The basic White M2 and M3 half-tracks and their variants were some of the most ubiquitous vehicles of the US Army in WW2. These had very long careers, spanning even into the 1980s in Lebanon and Africa. These trucks were tough and extremely versatile for all kinds of missions, ranging from troop carriers to self-propelled guns. One variant used for close troop support mostly in the ETO was the M4, M4A1 and M21 mortar carriers. I had previously built the variant carrying the AA turret mount, the M16 Half Track and enjoyed the build very much. This time, I wanted to build the 81mm mortar carrier which has a very different layout from the AA-gun version.
Each M4A1 carried about 120 mortar shells. This gave the truck ample ammunition to provide the necessary field support for front-line infantry in close proximity. The truck is also equipped with a field radio to allow coordination of fire with spotters and other units. In case the enemy got too close, a .50 cal Browning was also mounted on the gun ring. In that sense, the M4A1 also acted as an assault combat vehicle at times.
For such a “common” vehicle in the US Army, there are surprisingly few choices available in 1/72 scale. There are plenty to choose from in 1/35 scale, but in 1/72 there are only two real choices, both several decades-old. One was the Matchbox M16 (also issued under Revell) in 1/76 scale, and this Hasegawa issue from the early 1980s. While the details are not too bad, there was plenty of flash in my kit, and the fit was certainly from a time before the super Hasegawa kits that came later. The biggest challenge for this kit was that Hasegawa tried to make this into a mortar carrier without providing the necessary stowage cabinets for the shells by using the basic troop carrier arrangement. Although the box art did show the correct arrangement of the rear compartment, none of that was to be found in the kit.
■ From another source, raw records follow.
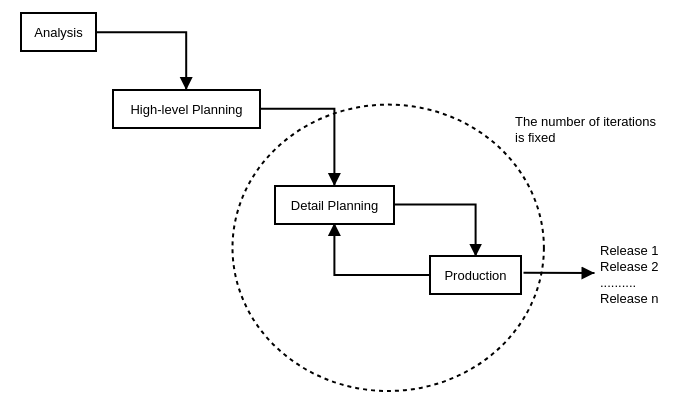
<!DOCTYPE html>
<html lang="en">
<head>
<meta charset="utf-8">
<title>Iterative planning process</title>
<style>
:root { --ink: #000; --paper: #fff; }
* { box-sizing: border-box; }
html, body { margin: 0; background: var(--paper); overflow: hidden; }
.diagram {
  position: relative; width: 684px; height: 404px; overflow: hidden;
  background: var(--paper); color: var(--ink);
  font: 13px/16px "Liberation Sans", Arial, sans-serif;
}
.connectors { position: absolute; left: 0; top: 0; display: block; }
.connectors .line { fill: none; stroke: var(--ink); stroke-width: 2; }
.connectors .cycle { fill: none; stroke: var(--ink); stroke-width: 2; stroke-dasharray: 4 4; }
.step {
  position: absolute; display: flex; align-items: center; justify-content: center;
  height: 40px; padding-top: 2px; border: 2px solid var(--ink); background: var(--paper); white-space: nowrap;
}
.analysis { left: 20px; top: 12px; width: 77px; }
.high-level { left: 112px; top: 89px; width: 149px; }
.detail { left: 274px; top: 185px; width: 121px; }
.production { left: 429px; top: 255px; width: 93px; }
.note { position: absolute; margin: 0; white-space: nowrap; }
.iterations { left: 515px; top: 114px; }
.releases { left: 600px; top: 243px; padding: 0; list-style: none; }
</style>
</head>
<body>
<main class="diagram">
  <svg class="connectors" width="684" height="404" viewBox="0 0 684 404" aria-hidden="true">
    <defs>
      <marker id="arrow" markerUnits="userSpaceOnUse" markerWidth="14" markerHeight="14" refX="13" refY="7" orient="auto">
        <polygon points="0,0.5 13,7 0,13.5" fill="#000"/>
      </marker>
    </defs>
    <ellipse class="cycle" cx="388.2" cy="247.8" rx="155.7" ry="143.2"/>
    <g class="line" marker-end="url(#arrow)">
      <path d="M96 32.3H186.2V90" marker-end="url(#arrow)"/>
      <path d="M260 108.8H334.4V186" marker-end="url(#arrow)"/>
      <path d="M394 204.6H475.6V256.5" marker-end="url(#arrow)"/>
      <path d="M430 275H334.4V223" marker-end="url(#arrow)"/>
      <path d="M523.5 272.7L594.5 273" marker-end="url(#arrow)"/>
    </g>
  </svg>
  <div class="step analysis">Analysis</div>
  <div class="step high-level">High-level Planning</div>
  <div class="step detail">Detail Planning</div>
  <div class="step production">Production</div>
  <p class="note iterations">The number of iterations<br>is fixed</p>
  <ul class="note releases">
    <li>Release 1</li>
    <li>Release 2</li>
    <li>..........</li>
    <li>Release n</li>
  </ul>
</main>
</body>
</html>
Also, these half-tracks are often seen in photographs packed full with bedrolls, tarp sheets, and supplies hanging from the sides. There were none in this kit, so I got Redog’s Half-Track resin accessories via eBay.
As shown here, the kit as supplied has no real interior cabinets for the mortar. This is pretty much all the interior there was (without mortar and seat backs) which does NOT look like a mortar carrier at all.
Using Evergreen plastic stock, I proceeded to scratch-build the stowage and shell rack for the M4A1. By measuring off the vertical wall of the vehicle, I can determine the height and depth of the cabinets.
Now you can see the full layout of the cabinets and racks with all the scratch-built components in the rear compartment.
The other missing component that is a key visual item for the mortar carrier is the array of shell tubes arranged in the racks. For these, I used Evergreen 1.2mm diameter rods, carefully cut to more-or-less uniform length and glued onto the rack. This part of the project was the most painstaking but the results are very rewarding, and goes a long way to making this into a true mortar carrier.
The other item that was pretty prominent was the .50 cal machine gun. The one provided by Hasegawa was very skimpy on details, so I dug into my spare parts stash and found a more accurate-looking one on the left.
After my usual priming with NATO Black and Sky Grey, I painted the vehicle in Model Master Olive Drab, thinning it enough so that the under-shading show through.
The seats, driver’s instrument panel, and other details are painted in with a fine brush.
The track assembly and front steering tires are added in before the fiddly details in the rear compartment. The tracks are one-piece flexible tracks, so the same installation technique as in the Matchbox M16 kit are used.
Mortar tube get added to the assembly. I did have to drill out the tube.
The decals get added after preparing the surface with Micro Gloss. I paint in the chipping of the paintwork with Pale Green FS34227 and NATO Black. Then the entire vehicle gets coated with satin varnish.
An oil wash of 50:50 Burnt Umber: Lamp Black brings out the details and ruggedness of this truck.
I do a trial-fit of the excellent resin parts from Redog UK. There are more parts than I can fit on this single truck, that will come in useful for future projects of Allied vehicles.
The chosen parts are painted in Vallejo US Dark Green, Tamiya Khaki Drab, Olive Green, and Buff.
The parts look excellent on the model and the truck is now suitably “piled-up” with all sorts of stuff.
I prepared a small base “Anywhere in Europe” to focus attention on the truck itself. The figures that came with the kit were horribly wooden-looking so I decided not to display any crew with this truck.